━━ GIVEN INFORMATION

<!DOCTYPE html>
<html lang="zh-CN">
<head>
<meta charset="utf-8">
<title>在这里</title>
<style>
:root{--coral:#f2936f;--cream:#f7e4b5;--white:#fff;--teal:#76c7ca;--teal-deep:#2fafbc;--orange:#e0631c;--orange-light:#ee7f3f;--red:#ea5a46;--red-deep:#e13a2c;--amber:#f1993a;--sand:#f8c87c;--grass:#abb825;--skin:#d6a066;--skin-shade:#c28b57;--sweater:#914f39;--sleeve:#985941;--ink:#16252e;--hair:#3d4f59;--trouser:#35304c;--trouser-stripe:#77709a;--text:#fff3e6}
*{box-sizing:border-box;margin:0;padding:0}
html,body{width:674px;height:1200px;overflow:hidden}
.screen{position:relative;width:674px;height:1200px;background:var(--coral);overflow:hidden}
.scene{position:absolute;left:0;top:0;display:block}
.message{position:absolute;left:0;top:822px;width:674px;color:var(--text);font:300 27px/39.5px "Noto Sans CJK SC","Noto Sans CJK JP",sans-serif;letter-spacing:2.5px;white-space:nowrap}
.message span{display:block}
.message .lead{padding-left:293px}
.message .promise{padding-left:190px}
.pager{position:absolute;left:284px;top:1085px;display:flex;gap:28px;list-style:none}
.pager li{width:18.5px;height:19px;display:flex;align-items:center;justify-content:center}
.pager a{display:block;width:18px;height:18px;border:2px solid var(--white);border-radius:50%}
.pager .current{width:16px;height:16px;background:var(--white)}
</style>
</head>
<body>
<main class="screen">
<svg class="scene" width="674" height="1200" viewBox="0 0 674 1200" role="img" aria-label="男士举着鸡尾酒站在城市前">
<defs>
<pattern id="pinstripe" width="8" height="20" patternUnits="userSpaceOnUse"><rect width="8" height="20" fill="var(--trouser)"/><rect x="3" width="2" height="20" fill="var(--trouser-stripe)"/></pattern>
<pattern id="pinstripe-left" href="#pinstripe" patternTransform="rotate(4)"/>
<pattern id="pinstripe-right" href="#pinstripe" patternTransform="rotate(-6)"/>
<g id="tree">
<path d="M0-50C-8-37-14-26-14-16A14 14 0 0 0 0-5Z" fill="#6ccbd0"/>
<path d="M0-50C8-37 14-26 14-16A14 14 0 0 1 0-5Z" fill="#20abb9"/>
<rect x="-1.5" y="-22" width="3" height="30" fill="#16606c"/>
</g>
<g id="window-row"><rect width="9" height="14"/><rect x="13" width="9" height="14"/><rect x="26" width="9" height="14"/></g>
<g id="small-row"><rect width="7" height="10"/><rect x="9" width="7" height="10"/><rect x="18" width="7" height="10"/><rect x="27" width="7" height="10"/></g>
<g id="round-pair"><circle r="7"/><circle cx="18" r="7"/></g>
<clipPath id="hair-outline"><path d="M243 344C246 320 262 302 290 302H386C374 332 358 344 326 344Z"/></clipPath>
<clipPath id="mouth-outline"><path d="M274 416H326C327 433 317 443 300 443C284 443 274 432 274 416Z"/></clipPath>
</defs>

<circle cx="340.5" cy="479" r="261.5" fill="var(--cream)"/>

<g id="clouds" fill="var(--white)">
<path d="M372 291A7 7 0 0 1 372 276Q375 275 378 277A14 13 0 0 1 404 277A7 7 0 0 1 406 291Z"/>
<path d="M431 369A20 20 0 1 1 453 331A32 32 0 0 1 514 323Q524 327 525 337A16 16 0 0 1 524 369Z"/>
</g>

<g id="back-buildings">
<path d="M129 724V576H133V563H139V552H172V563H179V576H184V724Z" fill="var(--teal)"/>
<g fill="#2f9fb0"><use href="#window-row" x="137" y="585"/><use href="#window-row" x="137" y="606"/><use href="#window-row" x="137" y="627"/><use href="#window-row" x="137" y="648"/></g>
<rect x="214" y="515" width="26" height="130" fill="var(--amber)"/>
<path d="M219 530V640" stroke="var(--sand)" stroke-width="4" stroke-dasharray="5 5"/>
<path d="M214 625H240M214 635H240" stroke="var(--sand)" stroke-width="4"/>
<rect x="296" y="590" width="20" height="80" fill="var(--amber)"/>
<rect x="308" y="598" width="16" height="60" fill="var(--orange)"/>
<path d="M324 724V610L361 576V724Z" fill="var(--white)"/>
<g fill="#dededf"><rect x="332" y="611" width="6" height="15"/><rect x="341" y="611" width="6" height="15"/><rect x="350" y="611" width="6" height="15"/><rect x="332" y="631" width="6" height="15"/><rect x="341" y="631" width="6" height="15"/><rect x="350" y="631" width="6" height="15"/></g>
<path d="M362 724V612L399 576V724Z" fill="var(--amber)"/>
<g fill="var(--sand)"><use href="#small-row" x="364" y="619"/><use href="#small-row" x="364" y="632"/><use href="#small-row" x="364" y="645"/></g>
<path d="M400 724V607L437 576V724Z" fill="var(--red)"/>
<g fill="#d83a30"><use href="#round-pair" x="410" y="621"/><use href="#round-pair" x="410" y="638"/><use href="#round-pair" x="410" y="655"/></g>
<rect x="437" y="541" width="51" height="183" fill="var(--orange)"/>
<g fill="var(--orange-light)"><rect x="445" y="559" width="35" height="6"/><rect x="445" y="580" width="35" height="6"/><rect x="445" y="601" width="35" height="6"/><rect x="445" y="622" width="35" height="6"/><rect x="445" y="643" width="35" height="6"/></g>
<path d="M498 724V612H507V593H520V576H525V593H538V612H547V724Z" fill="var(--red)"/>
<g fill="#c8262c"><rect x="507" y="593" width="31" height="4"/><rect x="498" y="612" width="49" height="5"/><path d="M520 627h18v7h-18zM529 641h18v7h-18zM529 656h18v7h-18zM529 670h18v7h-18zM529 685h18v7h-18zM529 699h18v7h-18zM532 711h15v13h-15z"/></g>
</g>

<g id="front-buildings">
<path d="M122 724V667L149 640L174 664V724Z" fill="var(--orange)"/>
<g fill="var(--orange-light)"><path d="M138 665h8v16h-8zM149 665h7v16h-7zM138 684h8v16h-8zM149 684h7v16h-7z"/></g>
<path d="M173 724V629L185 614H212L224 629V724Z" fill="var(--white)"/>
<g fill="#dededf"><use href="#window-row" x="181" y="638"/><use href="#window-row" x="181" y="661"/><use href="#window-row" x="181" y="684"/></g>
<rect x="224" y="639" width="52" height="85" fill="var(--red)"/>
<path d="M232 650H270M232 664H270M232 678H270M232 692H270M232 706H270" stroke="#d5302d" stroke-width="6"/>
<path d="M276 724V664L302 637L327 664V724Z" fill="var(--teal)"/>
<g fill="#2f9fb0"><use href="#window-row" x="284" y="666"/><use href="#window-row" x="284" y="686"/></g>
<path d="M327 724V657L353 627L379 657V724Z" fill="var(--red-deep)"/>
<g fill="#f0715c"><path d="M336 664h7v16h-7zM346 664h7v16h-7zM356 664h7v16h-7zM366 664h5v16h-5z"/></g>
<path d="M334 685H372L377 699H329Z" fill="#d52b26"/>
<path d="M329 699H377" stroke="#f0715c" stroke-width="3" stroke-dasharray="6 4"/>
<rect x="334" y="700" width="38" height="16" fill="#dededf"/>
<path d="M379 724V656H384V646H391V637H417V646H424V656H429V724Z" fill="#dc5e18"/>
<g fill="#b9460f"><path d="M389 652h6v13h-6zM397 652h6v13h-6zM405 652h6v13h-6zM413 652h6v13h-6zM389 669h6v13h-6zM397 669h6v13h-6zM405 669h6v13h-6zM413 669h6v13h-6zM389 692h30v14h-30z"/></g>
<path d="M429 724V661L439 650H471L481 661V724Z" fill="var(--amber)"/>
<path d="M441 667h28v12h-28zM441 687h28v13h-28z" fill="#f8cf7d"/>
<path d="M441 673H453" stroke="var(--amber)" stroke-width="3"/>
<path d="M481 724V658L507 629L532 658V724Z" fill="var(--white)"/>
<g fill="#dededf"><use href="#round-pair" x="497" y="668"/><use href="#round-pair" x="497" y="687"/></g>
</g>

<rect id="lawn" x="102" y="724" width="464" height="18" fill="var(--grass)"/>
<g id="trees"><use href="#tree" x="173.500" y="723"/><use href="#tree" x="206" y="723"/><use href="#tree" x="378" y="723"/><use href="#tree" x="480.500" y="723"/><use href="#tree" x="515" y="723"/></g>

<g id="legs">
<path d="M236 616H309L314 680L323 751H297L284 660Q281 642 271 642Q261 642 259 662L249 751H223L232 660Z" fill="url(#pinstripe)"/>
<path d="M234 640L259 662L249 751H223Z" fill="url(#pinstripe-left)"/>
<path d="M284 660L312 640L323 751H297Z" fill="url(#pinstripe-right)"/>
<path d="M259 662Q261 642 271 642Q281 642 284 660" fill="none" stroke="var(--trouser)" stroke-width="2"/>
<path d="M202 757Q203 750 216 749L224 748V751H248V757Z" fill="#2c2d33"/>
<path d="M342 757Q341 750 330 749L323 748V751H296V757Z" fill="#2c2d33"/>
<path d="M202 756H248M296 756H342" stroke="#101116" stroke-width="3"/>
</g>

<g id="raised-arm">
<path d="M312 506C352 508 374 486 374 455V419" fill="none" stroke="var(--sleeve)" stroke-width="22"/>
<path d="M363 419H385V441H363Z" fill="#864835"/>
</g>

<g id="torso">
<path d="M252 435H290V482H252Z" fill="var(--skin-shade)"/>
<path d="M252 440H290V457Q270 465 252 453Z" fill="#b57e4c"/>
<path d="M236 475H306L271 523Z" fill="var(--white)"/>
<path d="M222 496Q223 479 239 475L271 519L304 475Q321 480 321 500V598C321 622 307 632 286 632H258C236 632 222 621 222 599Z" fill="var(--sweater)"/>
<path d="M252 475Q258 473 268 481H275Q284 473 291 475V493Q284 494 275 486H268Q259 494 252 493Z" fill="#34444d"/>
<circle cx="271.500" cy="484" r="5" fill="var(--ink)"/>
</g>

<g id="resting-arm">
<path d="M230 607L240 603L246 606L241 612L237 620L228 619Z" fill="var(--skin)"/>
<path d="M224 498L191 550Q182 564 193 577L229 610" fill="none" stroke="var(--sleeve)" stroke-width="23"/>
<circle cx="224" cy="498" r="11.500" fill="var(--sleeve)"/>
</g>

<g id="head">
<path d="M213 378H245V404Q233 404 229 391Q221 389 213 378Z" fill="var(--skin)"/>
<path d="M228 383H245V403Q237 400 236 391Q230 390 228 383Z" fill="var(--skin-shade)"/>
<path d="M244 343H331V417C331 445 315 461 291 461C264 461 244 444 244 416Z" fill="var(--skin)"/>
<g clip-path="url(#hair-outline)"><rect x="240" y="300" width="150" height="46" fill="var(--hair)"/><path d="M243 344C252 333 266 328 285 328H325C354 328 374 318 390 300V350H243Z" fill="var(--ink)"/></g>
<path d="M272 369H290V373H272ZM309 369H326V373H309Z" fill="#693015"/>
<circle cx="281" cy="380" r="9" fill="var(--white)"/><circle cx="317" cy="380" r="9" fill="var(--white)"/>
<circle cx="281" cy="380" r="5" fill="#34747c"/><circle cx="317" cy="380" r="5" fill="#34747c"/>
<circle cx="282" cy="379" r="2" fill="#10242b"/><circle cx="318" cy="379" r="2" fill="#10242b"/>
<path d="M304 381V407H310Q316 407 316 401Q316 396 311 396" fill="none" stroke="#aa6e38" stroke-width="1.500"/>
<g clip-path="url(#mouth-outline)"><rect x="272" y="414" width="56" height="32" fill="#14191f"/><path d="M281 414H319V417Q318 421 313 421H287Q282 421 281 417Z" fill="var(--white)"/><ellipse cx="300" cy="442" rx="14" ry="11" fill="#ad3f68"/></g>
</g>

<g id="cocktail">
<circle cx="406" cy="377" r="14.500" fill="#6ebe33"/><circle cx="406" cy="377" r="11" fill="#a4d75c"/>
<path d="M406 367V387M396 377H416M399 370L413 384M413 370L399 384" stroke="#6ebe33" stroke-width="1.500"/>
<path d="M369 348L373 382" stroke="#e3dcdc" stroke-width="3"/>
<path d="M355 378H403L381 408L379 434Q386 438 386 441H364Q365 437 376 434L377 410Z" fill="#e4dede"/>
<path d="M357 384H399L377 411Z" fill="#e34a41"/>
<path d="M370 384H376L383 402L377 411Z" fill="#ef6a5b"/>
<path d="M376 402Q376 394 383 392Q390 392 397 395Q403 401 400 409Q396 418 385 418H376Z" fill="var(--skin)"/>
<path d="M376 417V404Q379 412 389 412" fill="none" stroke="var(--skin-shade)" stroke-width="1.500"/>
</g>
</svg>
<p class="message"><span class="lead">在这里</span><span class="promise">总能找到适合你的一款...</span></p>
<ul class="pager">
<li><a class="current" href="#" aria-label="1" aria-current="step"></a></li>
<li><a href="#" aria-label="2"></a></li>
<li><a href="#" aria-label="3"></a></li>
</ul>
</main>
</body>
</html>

━━━━

WHAT TO WORK ON — Search the records for the word "sand" and copy every line where it occurs.

OUTPUT BELOW —
:root{--coral:#f2936f;--cream:#f7e4b5;--white:#fff;--teal:#76c7ca;--teal-deep:#2fafbc;--orange:#e0631c;--orange-light:#ee7f3f;--red:#ea5a46;--red-deep:#e13a2c;--amber:#f1993a;--sand:#f8c87c;--grass:#abb825;--skin:#d6a066;--skin-shade:#c28b57;--sweater:#914f39;--sleeve:#985941;--ink:#16252e;--hair:#3d4f59;--trouser:#35304c;--trouser-stripe:#77709a;--text:#fff3e6}
<path d="M219 530V640" stroke="var(--sand)" stroke-width="4" stroke-dasharray="5 5"/>
<path d="M214 625H240M214 635H240" stroke="var(--sand)" stroke-width="4"/>
<g fill="var(--sand)"><use href="#small-row" x="364" y="619"/><use href="#small-row" x="364" y="632"/><use href="#small-row" x="364" y="645"/></g>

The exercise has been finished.